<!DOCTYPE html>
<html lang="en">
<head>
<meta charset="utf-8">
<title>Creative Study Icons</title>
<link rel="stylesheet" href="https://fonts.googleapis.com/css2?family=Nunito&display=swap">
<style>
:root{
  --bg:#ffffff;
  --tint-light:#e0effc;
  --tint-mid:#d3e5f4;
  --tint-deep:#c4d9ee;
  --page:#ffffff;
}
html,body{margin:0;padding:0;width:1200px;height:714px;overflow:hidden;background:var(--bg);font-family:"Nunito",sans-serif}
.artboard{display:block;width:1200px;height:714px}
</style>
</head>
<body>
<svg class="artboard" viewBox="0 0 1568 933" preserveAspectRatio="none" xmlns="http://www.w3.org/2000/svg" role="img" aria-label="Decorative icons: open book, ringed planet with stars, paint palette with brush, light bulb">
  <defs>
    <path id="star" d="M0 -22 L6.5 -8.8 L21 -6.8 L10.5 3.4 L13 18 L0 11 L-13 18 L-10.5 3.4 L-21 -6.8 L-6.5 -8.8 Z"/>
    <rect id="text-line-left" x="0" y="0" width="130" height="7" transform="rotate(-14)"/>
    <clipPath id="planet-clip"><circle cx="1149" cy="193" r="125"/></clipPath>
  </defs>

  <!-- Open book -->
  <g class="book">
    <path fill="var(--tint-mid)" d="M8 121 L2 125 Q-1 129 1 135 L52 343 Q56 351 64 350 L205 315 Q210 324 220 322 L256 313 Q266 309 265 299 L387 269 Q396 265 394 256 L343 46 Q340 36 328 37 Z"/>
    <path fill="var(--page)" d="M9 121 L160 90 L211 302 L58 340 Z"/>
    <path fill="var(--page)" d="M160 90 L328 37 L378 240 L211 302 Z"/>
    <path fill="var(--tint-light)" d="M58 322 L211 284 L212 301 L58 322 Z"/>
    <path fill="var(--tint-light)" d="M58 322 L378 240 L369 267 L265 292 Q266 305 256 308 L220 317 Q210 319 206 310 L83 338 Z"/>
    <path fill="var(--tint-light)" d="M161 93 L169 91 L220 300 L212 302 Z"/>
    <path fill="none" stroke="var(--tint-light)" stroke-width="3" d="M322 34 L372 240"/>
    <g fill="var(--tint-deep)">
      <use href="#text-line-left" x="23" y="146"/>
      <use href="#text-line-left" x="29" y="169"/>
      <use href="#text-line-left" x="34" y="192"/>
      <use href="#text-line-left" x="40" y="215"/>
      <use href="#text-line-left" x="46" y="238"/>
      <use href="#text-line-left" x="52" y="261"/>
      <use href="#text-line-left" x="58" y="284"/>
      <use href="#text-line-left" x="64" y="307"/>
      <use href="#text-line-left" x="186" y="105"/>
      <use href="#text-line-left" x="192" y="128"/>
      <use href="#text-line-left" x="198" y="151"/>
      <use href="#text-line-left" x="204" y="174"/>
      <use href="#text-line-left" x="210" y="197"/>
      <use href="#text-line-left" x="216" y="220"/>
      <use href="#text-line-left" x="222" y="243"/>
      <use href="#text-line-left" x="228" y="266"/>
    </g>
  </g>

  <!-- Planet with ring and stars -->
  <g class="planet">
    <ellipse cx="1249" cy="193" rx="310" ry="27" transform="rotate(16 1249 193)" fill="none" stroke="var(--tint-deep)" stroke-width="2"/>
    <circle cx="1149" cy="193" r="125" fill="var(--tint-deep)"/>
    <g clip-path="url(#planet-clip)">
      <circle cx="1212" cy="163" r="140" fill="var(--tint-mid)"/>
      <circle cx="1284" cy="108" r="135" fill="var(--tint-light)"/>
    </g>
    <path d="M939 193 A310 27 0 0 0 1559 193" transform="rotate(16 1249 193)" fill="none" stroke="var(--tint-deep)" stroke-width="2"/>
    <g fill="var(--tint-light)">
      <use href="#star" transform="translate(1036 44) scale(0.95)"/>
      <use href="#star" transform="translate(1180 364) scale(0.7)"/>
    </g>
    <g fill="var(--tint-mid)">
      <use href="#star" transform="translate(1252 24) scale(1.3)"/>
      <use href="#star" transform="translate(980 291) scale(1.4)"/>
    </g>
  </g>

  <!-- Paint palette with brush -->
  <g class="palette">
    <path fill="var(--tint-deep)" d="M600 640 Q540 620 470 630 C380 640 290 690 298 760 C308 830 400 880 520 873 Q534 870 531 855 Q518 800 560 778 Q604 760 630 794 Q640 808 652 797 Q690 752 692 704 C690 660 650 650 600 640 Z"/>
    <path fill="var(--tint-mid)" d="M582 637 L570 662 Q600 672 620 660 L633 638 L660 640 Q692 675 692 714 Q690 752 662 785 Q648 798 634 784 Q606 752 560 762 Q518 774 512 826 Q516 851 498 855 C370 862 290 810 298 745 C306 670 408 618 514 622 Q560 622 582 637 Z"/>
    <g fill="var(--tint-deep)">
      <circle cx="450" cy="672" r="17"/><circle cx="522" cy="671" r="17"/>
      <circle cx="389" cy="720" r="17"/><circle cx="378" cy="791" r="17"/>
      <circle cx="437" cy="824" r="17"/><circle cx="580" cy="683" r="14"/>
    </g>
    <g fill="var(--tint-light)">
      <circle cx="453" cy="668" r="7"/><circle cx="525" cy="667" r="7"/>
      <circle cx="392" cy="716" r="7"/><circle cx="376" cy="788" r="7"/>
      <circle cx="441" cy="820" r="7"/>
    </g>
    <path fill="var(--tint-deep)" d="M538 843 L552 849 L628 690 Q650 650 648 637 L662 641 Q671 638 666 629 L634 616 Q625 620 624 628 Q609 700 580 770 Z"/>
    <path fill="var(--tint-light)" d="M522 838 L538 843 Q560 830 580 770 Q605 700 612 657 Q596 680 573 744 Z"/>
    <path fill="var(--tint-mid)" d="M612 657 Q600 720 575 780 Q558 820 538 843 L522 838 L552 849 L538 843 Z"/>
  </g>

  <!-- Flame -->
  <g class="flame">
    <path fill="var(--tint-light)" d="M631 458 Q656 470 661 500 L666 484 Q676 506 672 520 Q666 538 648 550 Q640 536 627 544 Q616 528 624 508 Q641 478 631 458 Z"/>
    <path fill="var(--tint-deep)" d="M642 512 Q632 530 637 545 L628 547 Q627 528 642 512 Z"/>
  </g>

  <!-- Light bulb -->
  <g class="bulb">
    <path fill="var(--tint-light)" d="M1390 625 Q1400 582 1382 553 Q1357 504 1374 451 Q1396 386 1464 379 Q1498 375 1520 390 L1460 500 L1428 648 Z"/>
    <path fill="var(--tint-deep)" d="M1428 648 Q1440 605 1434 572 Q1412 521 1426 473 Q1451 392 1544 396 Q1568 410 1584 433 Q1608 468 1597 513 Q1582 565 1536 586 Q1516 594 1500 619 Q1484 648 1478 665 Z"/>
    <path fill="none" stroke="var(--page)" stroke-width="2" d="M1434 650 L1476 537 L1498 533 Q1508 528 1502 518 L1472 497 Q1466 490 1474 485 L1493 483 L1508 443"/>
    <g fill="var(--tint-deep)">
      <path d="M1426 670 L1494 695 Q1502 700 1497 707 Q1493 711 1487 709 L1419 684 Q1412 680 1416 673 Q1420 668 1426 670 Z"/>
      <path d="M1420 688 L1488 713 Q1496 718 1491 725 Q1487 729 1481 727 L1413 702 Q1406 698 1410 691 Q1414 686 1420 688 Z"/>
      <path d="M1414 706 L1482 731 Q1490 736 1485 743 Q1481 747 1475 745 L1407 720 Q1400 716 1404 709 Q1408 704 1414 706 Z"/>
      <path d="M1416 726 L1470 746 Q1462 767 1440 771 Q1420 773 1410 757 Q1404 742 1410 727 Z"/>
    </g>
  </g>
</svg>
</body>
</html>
═══
(Aim of the task)
Task for the records above: copy every line in which the word "none" occurs.

(Exercise response)
<svg class="artboard" viewBox="0 0 1568 933" preserveAspectRatio="none" xmlns="http://www.w3.org/2000/svg" role="img" aria-label="Decorative icons: open book, ringed planet with stars, paint palette with brush, light bulb">
    <path fill="none" stroke="var(--tint-light)" stroke-width="3" d="M322 34 L372 240"/>
    <ellipse cx="1249" cy="193" rx="310" ry="27" transform="rotate(16 1249 193)" fill="none" stroke="var(--tint-deep)" stroke-width="2"/>
    <path d="M939 193 A310 27 0 0 0 1559 193" transform="rotate(16 1249 193)" fill="none" stroke="var(--tint-deep)" stroke-width="2"/>
    <path fill="none" stroke="var(--page)" stroke-width="2" d="M1434 650 L1476 537 L1498 533 Q1508 528 1502 518 L1472 497 Q1466 490 1474 485 L1493 483 L1508 443"/>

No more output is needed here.